Man's best friend remains a cop's worst enemy. At least, that's what the numbers appear to show. Cops claim the job is dangerous -- hence the ~1,000 people killed every year by law enforcement officers. Trigger-happy cops: "Hold our beer."
The exact number of dogs killed by law enforcement officers is difficult to quantify because there is no official record of these deaths across American agencies. Laurel Matthews, a program specialist with the US Department of Justice’s community-oriented policing services office, says fatal encounters are an “epidemic” and estimates that 25 to 30 pet dogs are killed daily by police.
Even while suggesting cops are killing ~9,000 dogs a year, the DOJ's specialist still couches the data in cop-friendly language: "fatal encounters." No officers have been killed by dogs, but plenty of dogs have been killed by officers. The fatalities run in one direction.
And that estimate may be on the low side. Records of people killed by cops are incomplete, thanks to the DOJ's long-running belief any reporting on police shootings should be purely voluntary. But there's no shortage of reporting on the epidemic, which has deemed law enforcement "puppycide."
In Minneapolis, Minnesota, two more dogs have been shot by a police officer for no apparent reason at all. The dogs will survive but the owner is now saddled with medical bills she wouldn't have had if responding officers had handled the situation with more common sense.
Returning early from a camping trip, one of Jennifer LeMay's daughters accidentally set off the burglar alarm while attempting to disarm it. LeMay called the company and told them what had happened but apparently officers had already been sent out to investigate.
It should have seemed obvious someone was home, but neither officer approached the front door of the house. One climbed over the privacy fence and into LeMay's backyard. When he did, he was approached by one of LeMay's dogs. In the video, posted to Facebook, the dog can be seen approaching the officer, but not in a threatening way. If anything, the dog appears cautious and curious.
But the lesson to be learned here is try not to leave your dogs in the yard if police officers might need to be in there for any reason at all ever.
The video, with no audio, shows an officer standing in the backyard. He then approaches the house and goes out of camera range. A moment later, he steps backward rapidly with his gun drawn.
Ciroc, a white and brown dog, trots toward the officer and stops about 10 feet away. The dog looks distracted but does not appear to be charging the officer. The officer fires, the dog falls and then scrambles to his feet and runs away. At the same time, a black dog runs into camera range. The officer shoots several times and the dog flees.
The officer appears to assess the scene for about 18 seconds before he exits the yard by climbing over the fence.
LeMay's 13-year-old daughter saw the whole thing from the upstairs window. That probably wouldn't have made a dent in the official narrative, but the incident was also captured by the home's security cameras. Nevertheless, there's still an official narrative:
"We are aware of the recent incident involving MPD officers responding to an audible residential burglary alarm and while at this call an MPD officer discharged their firearm, striking two dogs belonging to the homeowner. Anytime an officer discharges their firearm in the line of duty there is an investigation ... by the Minneapolis Police Department's Internal Affairs Unit. We are in the process of reviewing the video posted online, as well as the officer's body camera video. We have reached out to the owner of the dogs and will continue to do so during the investigation."

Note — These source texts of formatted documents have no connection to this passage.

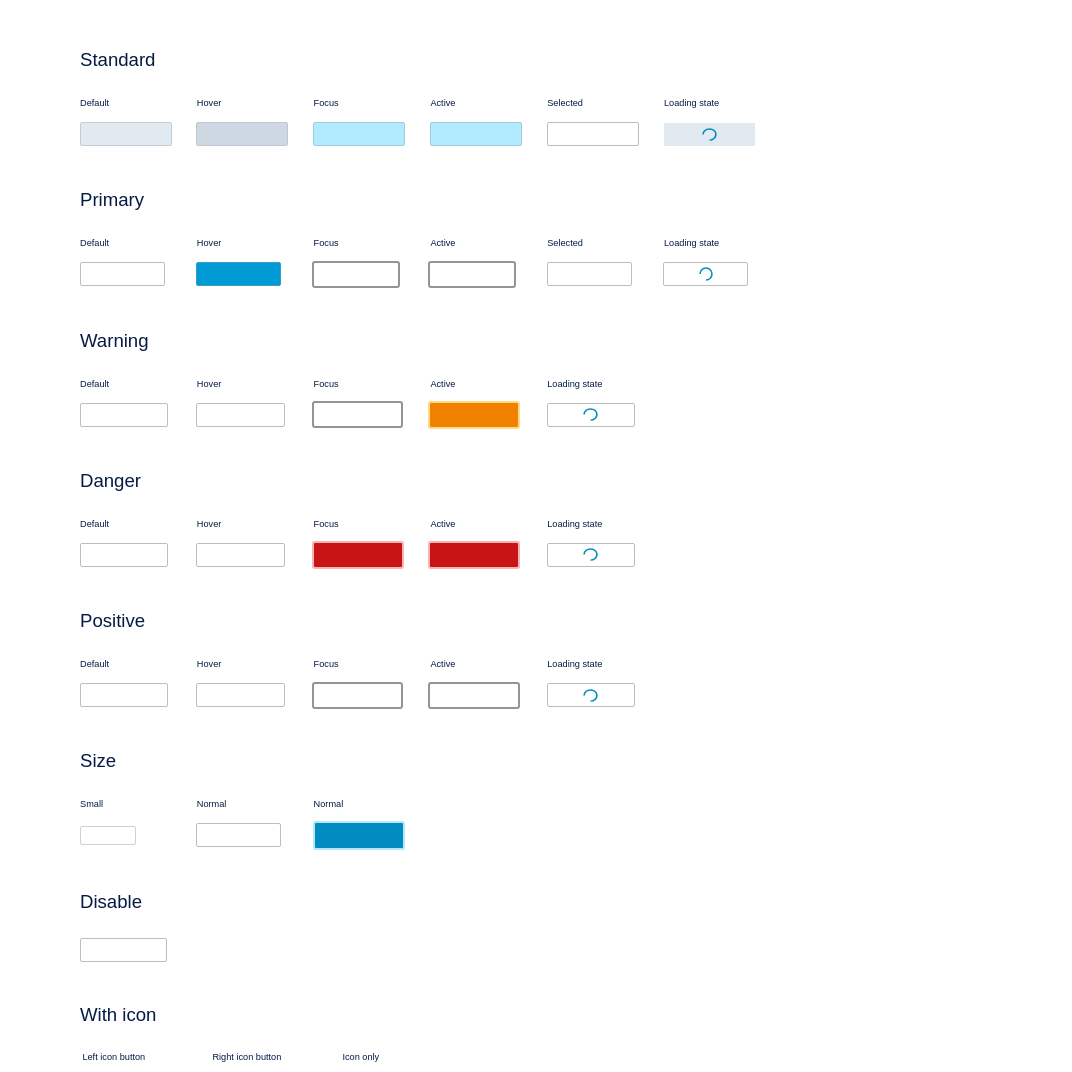
<!DOCTYPE html>
<html lang="en">
<head>
<meta charset="utf-8">
<title>Button states</title>
<style>
:root {
  --page: #ffffff;
  --ink: #051b45;
  --line: #bdbdbd;
  --ring: #949494;
  --standard: #e1e9f1;
  --standard-line: #c2ccd6;
  --standard-hover: #ced8e2;
  --standard-active: #b2eaff;
  --standard-active-line: #a0ccdc;
  --blue: #009ad5;
  --blue-deep: #008bc1;
  --blue-ring: #b2e8fa;
  --orange: #f08200;
  --orange-ring: #ffd98a;
  --red: #c81414;
  --red-ring: #f6b4b4;
}
* { box-sizing: border-box; margin: 0; padding: 0; }
html, body { width: 1072px; height: 1072px; overflow: hidden; background: var(--page); }
body { font-family: "Liberation Sans", Arial, sans-serif; color: var(--ink); }
.sheet { width: 1072px; height: 1072px; padding: 45px 0 0 80px; overflow: hidden; }
.group { height: 140.3px; }
.group h2 { height: 30px; margin-bottom: 20px; font-size: 18.6px; line-height: 30px; font-weight: 400; }
.states { display: grid; grid-template-columns: repeat(6, 116.8px); list-style: none; }
.state { display: flex; flex-direction: column; gap: 7px; }
.label { height: 16px; font-size: 9.2px; line-height: 16px; white-space: nowrap; }
.slot { display: flex; align-items: center; height: 32px; }
.button {
  display: flex; align-items: center; justify-content: center; flex: none;
  width: var(--w, 88.6px); height: 24px; margin-left: -0.5px;
  border: 1px solid var(--line); border-radius: 2px; background: var(--page);
}
.standard { --w: 92px; }
.primary { --w: 85px; }
.standard .button { background: var(--standard); border-color: var(--standard-line); }
.standard .hover { background: var(--standard-hover); border-color: #bfc8d1; }
.standard .active { background: var(--standard-active); border-color: var(--standard-active-line); }
.standard .selected { background: var(--page); border-color: var(--line); }
.standard .loading { border: 0; border-radius: 0; width: 91px; height: 23px; margin-left: 0; }
.primary .hover { background: var(--blue); border-color: #3a9cc4; }
.ringed { width: calc(var(--w, 88.6px) + 3px); height: 27px; margin-left: -2px; border: 2.5px solid var(--ring); border-radius: 3px; }
.filled { height: 24px; margin-left: 0; width: 88px; border: 0; border-radius: 1px; }
.caution { background: var(--orange); box-shadow: 0 0 0 2px var(--orange-ring); }
.critical { background: var(--red); box-shadow: 0 0 0 2px var(--red-ring); }
.spinner { width: 15px; height: 13px; overflow: visible; fill: none; stroke: var(--blue-deep); stroke-width: 1.5; }
.primary .spinner { width: 14px; height: 14px; }
.small { width: 56px; height: 19px; border-color: #d0d0d0; }
.normal { --w: 85px; }
.large { width: 88px; height: 25px; margin-left: 1.5px; border: 0; border-radius: 1px; background: var(--blue-deep); box-shadow: 0 0 0 2px var(--blue-ring); }
.disable { height: 113.5px; }
.disable h2 { margin-bottom: 17px; }
.disable .button { --w: 87.5px; }
.icons { height: 72px; }
.icons h2 { margin-bottom: 19px; }
.icons .states { grid-template-columns: repeat(3, 130px); padding-left: 2.4px; }
</style>
</head>
<body>
<svg width="0" height="0" style="position:absolute" aria-hidden="true">
  <defs>
    <symbol id="spinner" viewBox="0 0 14 14" preserveAspectRatio="none">
      <path d="M1 7A6 6 0 1 1 7 13"/>
    </symbol>
  </defs>
</svg>
<main class="sheet">
  <section class="group standard">
    <h2>Standard</h2>
    <ul class="states">
      <li class="state"><span class="label">Default</span><div class="slot"><span class="button"></span></div></li>
      <li class="state"><span class="label">Hover</span><div class="slot"><span class="button hover"></span></div></li>
      <li class="state"><span class="label">Focus</span><div class="slot"><span class="button active"></span></div></li>
      <li class="state"><span class="label">Active</span><div class="slot"><span class="button active"></span></div></li>
      <li class="state"><span class="label">Selected</span><div class="slot"><span class="button selected"></span></div></li>
      <li class="state"><span class="label">Loading state</span><div class="slot"><span class="button loading"><svg class="spinner"><use href="#spinner"/></svg></span></div></li>
    </ul>
  </section>
  <section class="group primary">
    <h2>Primary</h2>
    <ul class="states">
      <li class="state"><span class="label">Default</span><div class="slot"><span class="button"></span></div></li>
      <li class="state"><span class="label">Hover</span><div class="slot"><span class="button hover"></span></div></li>
      <li class="state"><span class="label">Focus</span><div class="slot"><span class="button ringed"></span></div></li>
      <li class="state"><span class="label">Active</span><div class="slot"><span class="button ringed"></span></div></li>
      <li class="state"><span class="label">Selected</span><div class="slot"><span class="button"></span></div></li>
      <li class="state"><span class="label">Loading state</span><div class="slot"><span class="button"><svg class="spinner"><use href="#spinner"/></svg></span></div></li>
    </ul>
  </section>
  <section class="group warning">
    <h2>Warning</h2>
    <ul class="states">
      <li class="state"><span class="label">Default</span><div class="slot"><span class="button"></span></div></li>
      <li class="state"><span class="label">Hover</span><div class="slot"><span class="button"></span></div></li>
      <li class="state"><span class="label">Focus</span><div class="slot"><span class="button ringed"></span></div></li>
      <li class="state"><span class="label">Active</span><div class="slot"><span class="button filled caution"></span></div></li>
      <li class="state"><span class="label">Loading state</span><div class="slot"><span class="button"><svg class="spinner"><use href="#spinner"/></svg></span></div></li>
    </ul>
  </section>
  <section class="group danger">
    <h2>Danger</h2>
    <ul class="states">
      <li class="state"><span class="label">Default</span><div class="slot"><span class="button"></span></div></li>
      <li class="state"><span class="label">Hover</span><div class="slot"><span class="button"></span></div></li>
      <li class="state"><span class="label">Focus</span><div class="slot"><span class="button filled critical"></span></div></li>
      <li class="state"><span class="label">Active</span><div class="slot"><span class="button filled critical"></span></div></li>
      <li class="state"><span class="label">Loading state</span><div class="slot"><span class="button"><svg class="spinner"><use href="#spinner"/></svg></span></div></li>
    </ul>
  </section>
  <section class="group positive">
    <h2>Positive</h2>
    <ul class="states">
      <li class="state"><span class="label">Default</span><div class="slot"><span class="button"></span></div></li>
      <li class="state"><span class="label">Hover</span><div class="slot"><span class="button"></span></div></li>
      <li class="state"><span class="label">Focus</span><div class="slot"><span class="button ringed"></span></div></li>
      <li class="state"><span class="label">Active</span><div class="slot"><span class="button ringed"></span></div></li>
      <li class="state"><span class="label">Loading state</span><div class="slot"><span class="button"><svg class="spinner"><use href="#spinner"/></svg></span></div></li>
    </ul>
  </section>
  <section class="group size">
    <h2>Size</h2>
    <ul class="states">
      <li class="state"><span class="label">Small</span><div class="slot"><span class="button small"></span></div></li>
      <li class="state"><span class="label">Normal</span><div class="slot"><span class="button normal"></span></div></li>
      <li class="state"><span class="label">Normal</span><div class="slot"><span class="button large"></span></div></li>
    </ul>
  </section>
  <section class="group disable">
    <h2>Disable</h2>
    <div class="slot"><span class="button"></span></div>
  </section>
  <section class="group icons">
    <h2>With icon</h2>
    <ul class="states">
      <li class="state"><span class="label">Left icon button</span></li>
      <li class="state"><span class="label">Right icon button</span></li>
      <li class="state"><span class="label">Icon only</span></li>
    </ul>
  </section>
</main>
</body>
</html>
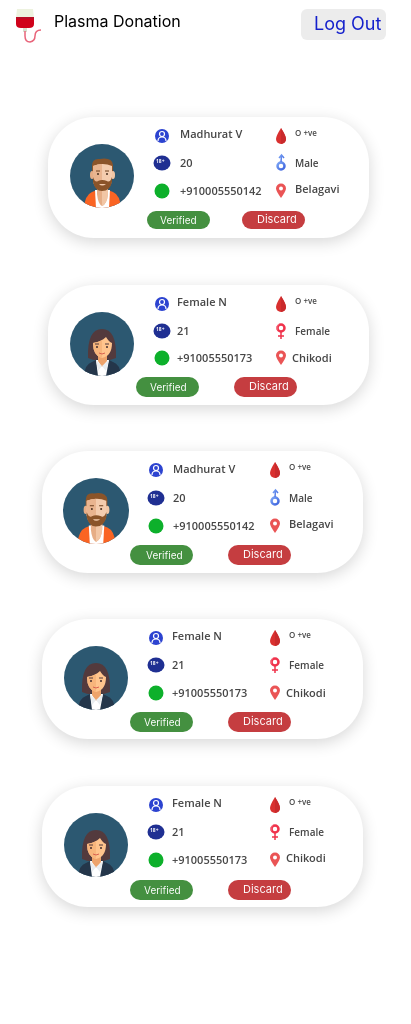
<!DOCTYPE html>
<html lang="en">
<head>
<meta charset="utf-8">
<title>Plasma Donation</title>
<style>
:root {
  --paper: #ffffff;
  --ink: #000000;
  --detail: #454545;
  --link: #1420cc;
  --button: #ececec;
  --verify: #449040;
  --discard: #c53d40;
  --blue: #2c43d0;
  --navy: #1f2f92;
  --green: #0db02b;
  --red: #d9302f;
  --pin: #ea5455;
  --teal: #2c5871;
}
* { box-sizing: border-box; margin: 0; padding: 0; }
html, body { width: 411px; height: 1024px; overflow: hidden; background: var(--paper); }
body { color: var(--ink); font-family: Inter, sans-serif; }
a { color: inherit; text-decoration: none; }
svg { display: block; flex: none; }
.sprites { position: absolute; width: 0; height: 0; }

.topbar { display: flex; align-items: flex-start; height: 117px; padding: 6px 25px 0 12px; }
.topbar h1 { margin: 4px 0 0 10px; font-size: 16px; font-weight: 400; line-height: 22px; white-space: nowrap; }
.logout { width: 85px; height: 31px; margin: 3px 0 0 auto; padding-left: 13px; border-radius: 6px; background: var(--button); color: var(--link); font-size: 18px; line-height: 30px; white-space: nowrap; }

.donors { display: flex; flex-direction: column; align-items: flex-start; }
.donor {
  display: grid;
  grid-template-columns: 104px 119px 1fr;
  grid-template-rows: repeat(3, var(--row)) 1fr;
  flex: none;
  width: 321px; height: var(--height);
  margin: var(--space) 0 0 var(--left);
  padding-top: 5px;
  border-radius: 46px;
  background: var(--paper);
  box-shadow: 0 4px 16px rgba(0, 0, 0, .16);
}
.donor.first  { --left: 48px; --space: 0px;  --height: 121px; --row: 27.5px; --gap: 8px; --start: 99px; --between: 32px; --inset: 13px; --lead: 6px; --pill: 18px; }
.donor.second { --left: 48px; --space: 47px; --height: 120px; --row: 27px; --gap: 5px; --start: 88px; --between: 35px; --inset: 14px; --lead: 6px; --pill: 20px; }
.donor.third  { --left: 42px; --space: 46px; --height: 122px; --row: 28px; --gap: 7px; --start: 88px; --between: 35px; --inset: 16px; --lead: 5px; --pill: 20px; }
.donor.fourth { --left: 42px; --space: 46px; --height: 120px; --row: 27.5px; --gap: 6px; --start: 88px; --between: 35px; --inset: 14px; --lead: 5px; --pill: 20px; }
.donor.fifth  { --left: 42px; --space: 47px; --height: 121px; --row: 27.5px; --gap: 6px; --start: 88px; --between: 35px; --inset: 14px; --lead: 6px; --pill: 20px; }

.avatar { grid-column: 1; grid-row: 1 / 5; width: 64px; height: 64px; margin: 22px 0 0 22px; }
.third .avatar { width: 66px; height: 66px; margin-left: 21px; }
.detail, .trait { display: flex; align-items: center; color: var(--detail); font: 600 11px/14px "Open Sans", sans-serif; white-space: nowrap; }
.detail { grid-column: 2; gap: var(--gap); }
.trait { grid-column: 3; gap: 4px; }
.name { margin-bottom: 3px; }
.blood { margin-bottom: 6px; font-size: 8px; }
.gender { font-size: 10px; }
.place { margin-bottom: 4px; }
.short { margin-left: -3px; }
.actions { grid-column: 1 / 4; grid-row: 4; display: flex; gap: var(--between); padding: var(--lead) 0 0 var(--start); }
.actions a { width: 63px; height: var(--pill); border-radius: 10px; color: var(--paper); white-space: nowrap; }
.verify { padding-left: var(--inset); background: var(--verify); font-size: 10px; line-height: var(--pill); }
.discard { padding-left: 15px; background: var(--discard); font-size: 11px; line-height: calc(var(--pill) - 2px); }
</style>
</head>
<body>
<svg class="sprites" aria-hidden="true">
  <defs>
    <clipPath id="disc"><circle cx="32" cy="32" r="32"/></clipPath>
    <linearGradient id="male-tone" x1="0" y1="0" x2="1" y2="1"><stop stop-color="#7ba4f5"/><stop offset="1" stop-color="#3c62dd"/></linearGradient>
    <symbol id="man" viewBox="0 0 64 64">
      <g clip-path="url(#disc)">
        <rect width="64" height="64" fill="#2c5871"/>
        <path d="M14 64Q15 51 22 48L27 46H38L43 48Q50 51 51 64Z" fill="#fa6423"/>
        <path d="M25 46H40L39 64H26Z" fill="#fff"/>
        <path d="M27 40H38V50Q37 60 32 62Q28 60 27 50Z" fill="#e6ad86"/>
        <path d="M32 40H38V50Q37 60 32 62Z" fill="#f2c6a5"/>
        <path d="M22 30V22Q22 14 30 15Q42 13 43 21V30Z" fill="#8b5429"/>
        <ellipse cx="22" cy="31" rx="2" ry="4" fill="#e6ad86"/>
        <ellipse cx="43" cy="31" rx="2" ry="4" fill="#f2c6a5"/>
        <path d="M23 22Q33 18 42 22V36Q41 45 32 46Q24 45 23 36Z" fill="#f4ccae"/>
        <path d="M23 22Q28 20 32 20V46Q24 45 23 36Z" fill="#e9b48f"/>
        <path d="M23 33Q25 39 28 37Q32 35 37 37Q40 39 42 33V38Q40 47 32 47Q25 47 23 38Z" fill="#8b5429"/>
        <path d="M29 40H36Q32 43 29 40Z" fill="#f4ccae"/>
        <path d="M26 27H30M35 27H39" stroke="#70421f"/>
        <circle cx="28" cy="30" r="1" fill="#4b301f"/><circle cx="37" cy="30" r="1" fill="#4b301f"/>
      </g>
    </symbol>
    <symbol id="woman" viewBox="0 0 64 64">
      <g clip-path="url(#disc)">
        <rect width="64" height="64" fill="#2c5871"/>
        <path d="M18 46Q17 17 32 17Q47 17 46 46Q39 49 32 48Q24 49 18 46Z" fill="#533a3d"/>
        <path d="M14 64Q15 52 22 50L28 47H37L43 50Q50 52 51 64Z" fill="#24364a"/>
        <path d="M26 48H39L36 64H28Z" fill="#fff"/>
        <path d="M28 41H37V49L32 55L28 49Z" fill="#eda36b"/>
        <path d="M23 31Q31 30 36 25Q39 30 42 31Q42 44 32 46Q23 44 23 31Z" fill="#ffc48d"/>
        <path d="M23 31Q29 30 32 28V46Q23 44 23 31Z" fill="#f7b57c"/>
        <path d="M25 32H29M35 32H39" stroke="#533a3d"/>
        <circle cx="27" cy="35" r="1" fill="#402b2c"/><circle cx="37" cy="35" r="1" fill="#402b2c"/>
        <path d="M29 41Q32 43 35 41" fill="none" stroke="#d8604f"/>
        <path d="M26 48L32 54L28 59ZM39 48L32 54L36 59Z" fill="#e9edf0"/>
      </g>
    </symbol>
    <symbol id="person" viewBox="0 0 20 20">
      <circle cx="10" cy="10" r="7" fill="var(--blue)"/>
      <circle cx="10" cy="8" r="2.5" fill="none" stroke="#fff" stroke-width="1.2"/>
      <path d="M6 15Q6 11 10 11Q14 11 14 15" fill="none" stroke="#fff" stroke-width="1.2"/>
    </symbol>
    <symbol id="age" viewBox="0 0 20 20">
      <ellipse cx="10" cy="10" rx="8.5" ry="7.5" fill="var(--navy)"/>
      <text x="4" y="10" fill="#fff" font-family="Open Sans, sans-serif" font-size="5" font-weight="700">18+</text>
    </symbol>
    <symbol id="phone" viewBox="0 0 20 20"><circle cx="10" cy="10" r="7.5" fill="var(--green)"/></symbol>
    <symbol id="drop" viewBox="0 0 20 20">
      <path d="M10 2Q15 10 15 13A5 5 0 0 1 5 13Q5 10 10 2Z" fill="var(--red)"/>
      <path d="M10 2Q15 10 15 13A5 5 0 0 1 10 18Z" fill="#c92a2c"/>
    </symbol>
    <symbol id="male" viewBox="0 0 20 20">
      <g fill="none" stroke="url(#male-tone)">
        <circle cx="10" cy="13" r="3.5" stroke-width="2.5"/>
        <path d="M8 5L10.5 2L13 5M10 9L10.5 2" stroke-width="1.5"/>
      </g>
    </symbol>
    <symbol id="female" viewBox="0 0 20 20">
      <g fill="none" stroke="#f0324b">
        <circle cx="10" cy="7" r="3.5" stroke-width="2.5"/>
        <path d="M10 11V18M7 15H13" stroke-width="1.5"/>
      </g>
      <path d="M6 9Q5 5 8 3" fill="none" stroke="#f77b8b"/>
    </symbol>
    <symbol id="pin" viewBox="0 0 20 20">
      <path d="M10 17Q5 10 5 7.5A5 5 0 0 1 15 7.5Q15 10 10 17Z" fill="var(--pin)"/>
      <circle cx="10" cy="7.5" r="2" fill="#fff"/>
    </symbol>
  </defs>
</svg>

<header class="topbar">
  <svg width="32" height="38" viewBox="12 6 32 38" aria-hidden="true">
    <path d="M17 9H33L34 18H16Z" fill="#edf2df"/>
    <path d="M16 17H34V24Q34 28 29 28H21Q16 28 16 24Z" fill="#d0021b"/>
    <path d="M16 17H34V19H16Z" fill="#b80d26"/>
    <path d="M23 28H27V32H23Z" fill="#d6e0d0"/>
    <path d="M25 31V36Q25 42 30 42Q35 41 35 36Q35 30 41 30" fill="none" stroke="#e8647a" stroke-width="1.5"/>
  </svg>
  <h1>Plasma Donation</h1>
  <a class="logout" href="#">Log Out</a>
</header>

<main class="donors">
  <article class="donor first">
    <svg class="avatar" role="img" aria-label="Bearded man in an orange vest"><use href="#man"/></svg>
    <p class="detail"><svg width="20" height="20"><use href="#person"/></svg><span class="name">Madhurat V</span></p>
    <p class="trait"><svg width="20" height="20"><use href="#drop"/></svg><span class="blood">O +ve</span></p>
    <p class="detail"><svg width="20" height="20"><use href="#age"/></svg><span>20</span></p>
    <p class="trait"><svg width="20" height="20"><use href="#male"/></svg><span class="gender">Male</span></p>
    <p class="detail"><svg width="20" height="20"><use href="#phone"/></svg><span>+910005550142</span></p>
    <p class="trait"><svg width="20" height="20"><use href="#pin"/></svg><span class="place">Belagavi</span></p>
    <div class="actions"><a class="verify" href="#">Verified</a><a class="discard" href="#">Discard</a></div>
  </article>

  <article class="donor second">
    <svg class="avatar" role="img" aria-label="Dark-haired woman in a navy jacket"><use href="#woman"/></svg>
    <p class="detail"><svg width="20" height="20"><use href="#person"/></svg><span class="name">Female N</span></p>
    <p class="trait"><svg width="20" height="20"><use href="#drop"/></svg><span class="blood">O +ve</span></p>
    <p class="detail"><svg width="20" height="20"><use href="#age"/></svg><span>21</span></p>
    <p class="trait"><svg width="20" height="20"><use href="#female"/></svg><span class="gender">Female</span></p>
    <p class="detail"><svg width="20" height="20"><use href="#phone"/></svg><span>+91005550173</span></p>
    <p class="trait"><svg width="20" height="20"><use href="#pin"/></svg><span class="short">Chikodi</span></p>
    <div class="actions"><a class="verify" href="#">Verified</a><a class="discard" href="#">Discard</a></div>
  </article>

  <article class="donor third">
    <svg class="avatar" role="img" aria-label="Bearded man in an orange vest"><use href="#man"/></svg>
    <p class="detail"><svg width="20" height="20"><use href="#person"/></svg><span class="name">Madhurat V</span></p>
    <p class="trait"><svg width="20" height="20"><use href="#drop"/></svg><span class="blood">O +ve</span></p>
    <p class="detail"><svg width="20" height="20"><use href="#age"/></svg><span>20</span></p>
    <p class="trait"><svg width="20" height="20"><use href="#male"/></svg><span class="gender">Male</span></p>
    <p class="detail"><svg width="20" height="20"><use href="#phone"/></svg><span>+910005550142</span></p>
    <p class="trait"><svg width="20" height="20"><use href="#pin"/></svg><span class="place">Belagavi</span></p>
    <div class="actions"><a class="verify" href="#">Verified</a><a class="discard" href="#">Discard</a></div>
  </article>

  <article class="donor fourth">
    <svg class="avatar" role="img" aria-label="Dark-haired woman in a navy jacket"><use href="#woman"/></svg>
    <p class="detail"><svg width="20" height="20"><use href="#person"/></svg><span class="name">Female N</span></p>
    <p class="trait"><svg width="20" height="20"><use href="#drop"/></svg><span class="blood">O +ve</span></p>
    <p class="detail"><svg width="20" height="20"><use href="#age"/></svg><span>21</span></p>
    <p class="trait"><svg width="20" height="20"><use href="#female"/></svg><span class="gender">Female</span></p>
    <p class="detail"><svg width="20" height="20"><use href="#phone"/></svg><span>+91005550173</span></p>
    <p class="trait"><svg width="20" height="20"><use href="#pin"/></svg><span class="short">Chikodi</span></p>
    <div class="actions"><a class="verify" href="#">Verified</a><a class="discard" href="#">Discard</a></div>
  </article>

  <article class="donor fifth">
    <svg class="avatar" role="img" aria-label="Dark-haired woman in a navy jacket"><use href="#woman"/></svg>
    <p class="detail"><svg width="20" height="20"><use href="#person"/></svg><span class="name">Female N</span></p>
    <p class="trait"><svg width="20" height="20"><use href="#drop"/></svg><span class="blood">O +ve</span></p>
    <p class="detail"><svg width="20" height="20"><use href="#age"/></svg><span>21</span></p>
    <p class="trait"><svg width="20" height="20"><use href="#female"/></svg><span class="gender">Female</span></p>
    <p class="detail"><svg width="20" height="20"><use href="#phone"/></svg><span>+91005550173</span></p>
    <p class="trait"><svg width="20" height="20"><use href="#pin"/></svg><span class="place short">Chikodi</span></p>
    <div class="actions"><a class="verify" href="#">Verified</a><a class="discard" href="#">Discard</a></div>
  </article>
</main>
</body>
</html>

In other words, the MPD is trying to find some way to spin this. The video looks pretty damning. If the officer didn't want to be scared by someone's pets, perhaps he or another officer could have taken the last step first.
After the dogs' shooting, another officer knocked on the front door. The 18-year-old explained that she'd triggered the alarm and that it had been deactivated.
Then there's this part of it, which shows MPD officers really don't know what they're doing when it comes to dealing with pets. And they clearly don't understand… or care… how attached regular people are to their canine companions.
The family didn't instantly take the dogs to the emergency vet because police told the family that "animal control" would be there in minutes to access the dogs' medical needs. No one showed up, LeMay said.
The alarm was accidentally set off at 8:50. The alarm was deactivated by the alarm company after notification by the homeowner by 8:54. For some reason, twenty minutes later, cops show up and one of them shoots two dogs. Even if the cops weren't notified by the security company, what made them think the best approach was to invade someone else's private space and shoot two pets on sight before making any contact with the people inside the house? An overabundance of caution would seemingly indicate staying a safe distance from the premises while they determined who was actually inside the house, not entering the backyard with a gun out and shooting animals that had more right to be there than the uniformed, armed interloper.
Then there's the fact the officer left after shooting the two dogs. What happened to the burglary investigation? It could be this was the point the other officer finally knocked on the front door of the house, but once again, this step should have been taken long before a cop invited himself into the backyard and try to kill the yard's inhabitants for reacting -- in a non-threatening way -- to his intrusion. Is no one else alive -- humans or pets -- allowed to feel "fear for their safety?" Or is that solely the "right" of cops, who do things to increase the danger of situations and are allowed to shoot their way out of it.